Yesterday, the Mississippi Justice Institute (“MJI”), a non-profit constitutional litigation center and the legal arm of the Mississippi Center for Public Policy, and First Liberty Institute, the largest legal organization in the nation dedicated exclusively to defending religious liberty for all Americans, announced a challenge to the city’s ban on drive-in church services. They are defending King James Bible Baptist Church. Last Thursday, members of the church were greeted by virtually every member of the Greenville police department and threatened with fines as they arrived for drive-in church services that evening.
“The Mississippi Justice Institute is proud to have stood with this church and Pastor Hamilton, and that so many other groups, individuals, and elected officials stood with them as well,” said MJI Director Aaron Rice. “We are happy that the City of Greenville has recognized the right of all Mississippians to worship in a way that is safe and consistent with their religious beliefs or practical needs.”

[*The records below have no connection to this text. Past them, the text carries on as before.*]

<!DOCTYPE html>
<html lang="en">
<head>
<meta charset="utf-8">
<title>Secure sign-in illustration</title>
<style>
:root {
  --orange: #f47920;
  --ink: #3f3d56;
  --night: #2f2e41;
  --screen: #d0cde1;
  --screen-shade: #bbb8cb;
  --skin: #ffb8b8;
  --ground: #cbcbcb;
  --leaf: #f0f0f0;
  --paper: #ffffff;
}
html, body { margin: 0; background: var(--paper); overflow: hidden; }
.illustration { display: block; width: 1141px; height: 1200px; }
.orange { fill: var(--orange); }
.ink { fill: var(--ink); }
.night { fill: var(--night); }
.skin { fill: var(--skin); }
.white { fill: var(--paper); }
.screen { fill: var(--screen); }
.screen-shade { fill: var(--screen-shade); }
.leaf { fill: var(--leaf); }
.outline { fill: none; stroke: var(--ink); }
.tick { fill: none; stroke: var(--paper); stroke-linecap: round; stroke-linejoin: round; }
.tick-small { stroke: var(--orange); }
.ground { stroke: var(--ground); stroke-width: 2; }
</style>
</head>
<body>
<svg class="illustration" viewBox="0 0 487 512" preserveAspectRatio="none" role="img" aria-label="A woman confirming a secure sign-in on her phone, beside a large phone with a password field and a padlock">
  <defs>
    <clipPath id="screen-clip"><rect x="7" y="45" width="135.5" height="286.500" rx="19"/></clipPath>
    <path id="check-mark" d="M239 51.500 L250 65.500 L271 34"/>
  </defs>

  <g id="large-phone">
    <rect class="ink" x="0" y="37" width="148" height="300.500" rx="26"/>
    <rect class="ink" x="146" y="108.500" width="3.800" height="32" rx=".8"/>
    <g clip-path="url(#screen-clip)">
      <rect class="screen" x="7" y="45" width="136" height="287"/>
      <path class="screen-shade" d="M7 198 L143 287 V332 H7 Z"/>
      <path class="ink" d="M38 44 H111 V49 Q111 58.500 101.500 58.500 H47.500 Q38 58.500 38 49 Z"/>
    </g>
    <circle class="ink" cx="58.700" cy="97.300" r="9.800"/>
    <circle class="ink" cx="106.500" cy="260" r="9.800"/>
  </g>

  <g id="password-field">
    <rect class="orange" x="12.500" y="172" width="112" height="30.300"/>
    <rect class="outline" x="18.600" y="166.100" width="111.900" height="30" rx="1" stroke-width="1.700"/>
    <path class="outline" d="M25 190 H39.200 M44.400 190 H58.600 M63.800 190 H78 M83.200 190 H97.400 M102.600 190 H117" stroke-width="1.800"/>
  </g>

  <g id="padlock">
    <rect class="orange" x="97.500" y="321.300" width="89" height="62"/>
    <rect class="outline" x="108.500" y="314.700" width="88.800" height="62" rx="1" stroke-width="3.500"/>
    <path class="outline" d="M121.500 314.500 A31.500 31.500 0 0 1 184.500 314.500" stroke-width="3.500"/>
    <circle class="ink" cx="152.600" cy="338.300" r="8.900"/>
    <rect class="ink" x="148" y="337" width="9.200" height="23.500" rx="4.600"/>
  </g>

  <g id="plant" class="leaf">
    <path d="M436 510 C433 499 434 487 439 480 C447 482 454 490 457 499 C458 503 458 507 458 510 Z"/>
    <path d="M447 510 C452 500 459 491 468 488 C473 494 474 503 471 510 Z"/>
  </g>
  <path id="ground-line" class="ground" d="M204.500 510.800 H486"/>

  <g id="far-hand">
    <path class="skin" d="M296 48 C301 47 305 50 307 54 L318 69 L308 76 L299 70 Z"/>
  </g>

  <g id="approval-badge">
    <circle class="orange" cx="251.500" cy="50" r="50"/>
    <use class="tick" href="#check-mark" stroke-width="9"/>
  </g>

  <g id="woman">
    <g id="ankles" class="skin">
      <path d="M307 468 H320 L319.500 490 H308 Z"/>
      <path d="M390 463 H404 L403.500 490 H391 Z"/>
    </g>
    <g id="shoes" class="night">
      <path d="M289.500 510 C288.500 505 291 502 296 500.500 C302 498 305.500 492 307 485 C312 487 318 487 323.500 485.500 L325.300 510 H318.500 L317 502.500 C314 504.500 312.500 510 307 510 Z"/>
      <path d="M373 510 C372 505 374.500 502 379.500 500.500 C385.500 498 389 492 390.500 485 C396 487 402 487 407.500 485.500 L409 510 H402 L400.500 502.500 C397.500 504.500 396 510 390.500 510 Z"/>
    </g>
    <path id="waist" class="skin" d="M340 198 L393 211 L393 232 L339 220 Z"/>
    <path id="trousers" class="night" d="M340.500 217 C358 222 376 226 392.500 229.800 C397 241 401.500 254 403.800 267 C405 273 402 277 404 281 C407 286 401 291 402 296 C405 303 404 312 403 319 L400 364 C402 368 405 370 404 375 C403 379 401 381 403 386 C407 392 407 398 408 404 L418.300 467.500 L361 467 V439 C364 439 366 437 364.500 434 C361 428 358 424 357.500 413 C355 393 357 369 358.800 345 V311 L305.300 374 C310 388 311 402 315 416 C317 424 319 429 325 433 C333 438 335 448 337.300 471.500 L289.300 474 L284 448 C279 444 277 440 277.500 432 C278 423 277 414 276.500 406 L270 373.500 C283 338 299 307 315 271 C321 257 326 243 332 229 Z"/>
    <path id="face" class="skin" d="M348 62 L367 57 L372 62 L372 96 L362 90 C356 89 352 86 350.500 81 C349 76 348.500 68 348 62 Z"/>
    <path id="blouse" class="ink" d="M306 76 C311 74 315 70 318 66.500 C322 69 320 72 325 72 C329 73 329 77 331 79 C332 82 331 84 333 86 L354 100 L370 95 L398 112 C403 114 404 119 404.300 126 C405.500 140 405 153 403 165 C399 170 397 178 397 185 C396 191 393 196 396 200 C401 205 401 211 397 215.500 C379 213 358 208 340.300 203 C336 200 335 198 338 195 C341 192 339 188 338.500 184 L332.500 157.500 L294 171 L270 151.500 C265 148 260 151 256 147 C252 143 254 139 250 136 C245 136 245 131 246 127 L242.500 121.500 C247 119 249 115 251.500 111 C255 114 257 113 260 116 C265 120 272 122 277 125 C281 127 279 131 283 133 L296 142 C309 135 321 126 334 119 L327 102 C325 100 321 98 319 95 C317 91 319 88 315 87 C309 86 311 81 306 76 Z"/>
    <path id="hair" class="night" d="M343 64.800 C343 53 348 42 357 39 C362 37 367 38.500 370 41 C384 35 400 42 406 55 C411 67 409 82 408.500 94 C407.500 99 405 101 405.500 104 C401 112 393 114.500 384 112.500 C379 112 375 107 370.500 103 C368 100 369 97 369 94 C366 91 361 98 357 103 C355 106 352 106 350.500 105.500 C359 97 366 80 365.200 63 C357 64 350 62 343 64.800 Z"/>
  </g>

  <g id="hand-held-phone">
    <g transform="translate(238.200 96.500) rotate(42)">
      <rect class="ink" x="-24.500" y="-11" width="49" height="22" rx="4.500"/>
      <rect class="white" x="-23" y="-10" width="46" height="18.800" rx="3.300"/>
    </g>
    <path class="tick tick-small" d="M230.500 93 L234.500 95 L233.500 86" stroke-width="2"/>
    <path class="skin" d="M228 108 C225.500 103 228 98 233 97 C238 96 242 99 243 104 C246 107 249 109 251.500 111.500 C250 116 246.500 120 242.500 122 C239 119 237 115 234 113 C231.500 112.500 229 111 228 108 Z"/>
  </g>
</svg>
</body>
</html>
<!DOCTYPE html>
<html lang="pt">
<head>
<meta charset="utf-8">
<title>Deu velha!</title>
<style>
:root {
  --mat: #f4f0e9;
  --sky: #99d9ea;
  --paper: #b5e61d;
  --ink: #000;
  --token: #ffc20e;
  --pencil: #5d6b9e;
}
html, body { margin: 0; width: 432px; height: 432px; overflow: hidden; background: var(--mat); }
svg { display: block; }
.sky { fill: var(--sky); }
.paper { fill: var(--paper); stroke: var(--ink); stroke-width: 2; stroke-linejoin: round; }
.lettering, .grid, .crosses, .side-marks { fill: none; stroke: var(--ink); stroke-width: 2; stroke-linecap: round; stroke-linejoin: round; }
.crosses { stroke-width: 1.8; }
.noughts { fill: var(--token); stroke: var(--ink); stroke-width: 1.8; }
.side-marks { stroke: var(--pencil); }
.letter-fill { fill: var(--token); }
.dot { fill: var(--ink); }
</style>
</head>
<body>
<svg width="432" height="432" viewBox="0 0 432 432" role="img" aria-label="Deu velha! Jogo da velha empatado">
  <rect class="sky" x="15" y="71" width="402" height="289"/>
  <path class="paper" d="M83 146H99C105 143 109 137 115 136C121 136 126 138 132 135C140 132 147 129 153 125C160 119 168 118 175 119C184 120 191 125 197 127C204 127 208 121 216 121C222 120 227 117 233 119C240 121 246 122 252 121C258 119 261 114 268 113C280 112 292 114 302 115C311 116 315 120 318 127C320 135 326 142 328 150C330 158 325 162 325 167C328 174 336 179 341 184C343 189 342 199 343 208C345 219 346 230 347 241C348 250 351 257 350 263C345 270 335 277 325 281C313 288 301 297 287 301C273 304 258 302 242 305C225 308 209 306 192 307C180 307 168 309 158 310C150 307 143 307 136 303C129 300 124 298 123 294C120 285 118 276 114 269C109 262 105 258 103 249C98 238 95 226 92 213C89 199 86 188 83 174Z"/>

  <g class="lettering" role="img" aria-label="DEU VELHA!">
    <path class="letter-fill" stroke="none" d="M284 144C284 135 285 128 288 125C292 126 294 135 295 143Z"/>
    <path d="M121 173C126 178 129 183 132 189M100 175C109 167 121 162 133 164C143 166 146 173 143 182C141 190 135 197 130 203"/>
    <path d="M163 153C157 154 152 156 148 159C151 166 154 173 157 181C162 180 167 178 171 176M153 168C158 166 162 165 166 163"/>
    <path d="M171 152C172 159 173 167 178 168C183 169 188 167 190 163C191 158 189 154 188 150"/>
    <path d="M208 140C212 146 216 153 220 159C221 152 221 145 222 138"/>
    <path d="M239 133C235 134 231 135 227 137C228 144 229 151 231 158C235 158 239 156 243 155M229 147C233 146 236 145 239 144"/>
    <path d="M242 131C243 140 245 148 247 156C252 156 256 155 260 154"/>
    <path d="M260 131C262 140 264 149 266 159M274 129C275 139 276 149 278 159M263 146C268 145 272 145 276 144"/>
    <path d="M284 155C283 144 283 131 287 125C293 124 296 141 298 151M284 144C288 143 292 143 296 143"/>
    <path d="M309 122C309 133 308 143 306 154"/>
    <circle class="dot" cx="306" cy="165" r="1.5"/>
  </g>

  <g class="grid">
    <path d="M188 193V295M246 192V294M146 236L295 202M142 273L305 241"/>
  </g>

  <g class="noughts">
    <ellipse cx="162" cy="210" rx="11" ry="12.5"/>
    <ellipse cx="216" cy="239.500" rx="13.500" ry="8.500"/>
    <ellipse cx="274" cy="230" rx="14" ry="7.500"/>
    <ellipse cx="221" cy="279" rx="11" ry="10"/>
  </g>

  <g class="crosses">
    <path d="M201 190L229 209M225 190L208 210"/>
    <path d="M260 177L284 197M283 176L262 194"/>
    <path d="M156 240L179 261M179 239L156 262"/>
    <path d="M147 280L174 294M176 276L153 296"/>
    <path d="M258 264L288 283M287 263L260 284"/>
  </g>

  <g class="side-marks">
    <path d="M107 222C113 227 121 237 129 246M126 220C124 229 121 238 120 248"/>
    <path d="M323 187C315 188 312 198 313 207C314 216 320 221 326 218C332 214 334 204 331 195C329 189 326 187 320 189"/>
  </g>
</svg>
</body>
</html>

As the coronavirus pandemic spread across the country, the church began hosting drive-in services in a manner consistent with Center for Disease Control and Mississippi Department of Health guidance. Members would stay in their cars with their windows closed. Traditional shouts of “Amen” or “Hallelujah” turned into flashing lights or honking horns.
While many churches have opted for live-stream services, this was the best option for many at the church, as several do not have social media accounts or the ability to connect online.
“We have to care about our constitutional rights,” said Rice. “Even during challenging times.”
The lawsuit was filed in U.S. District Court for the Northern District of Mississippi.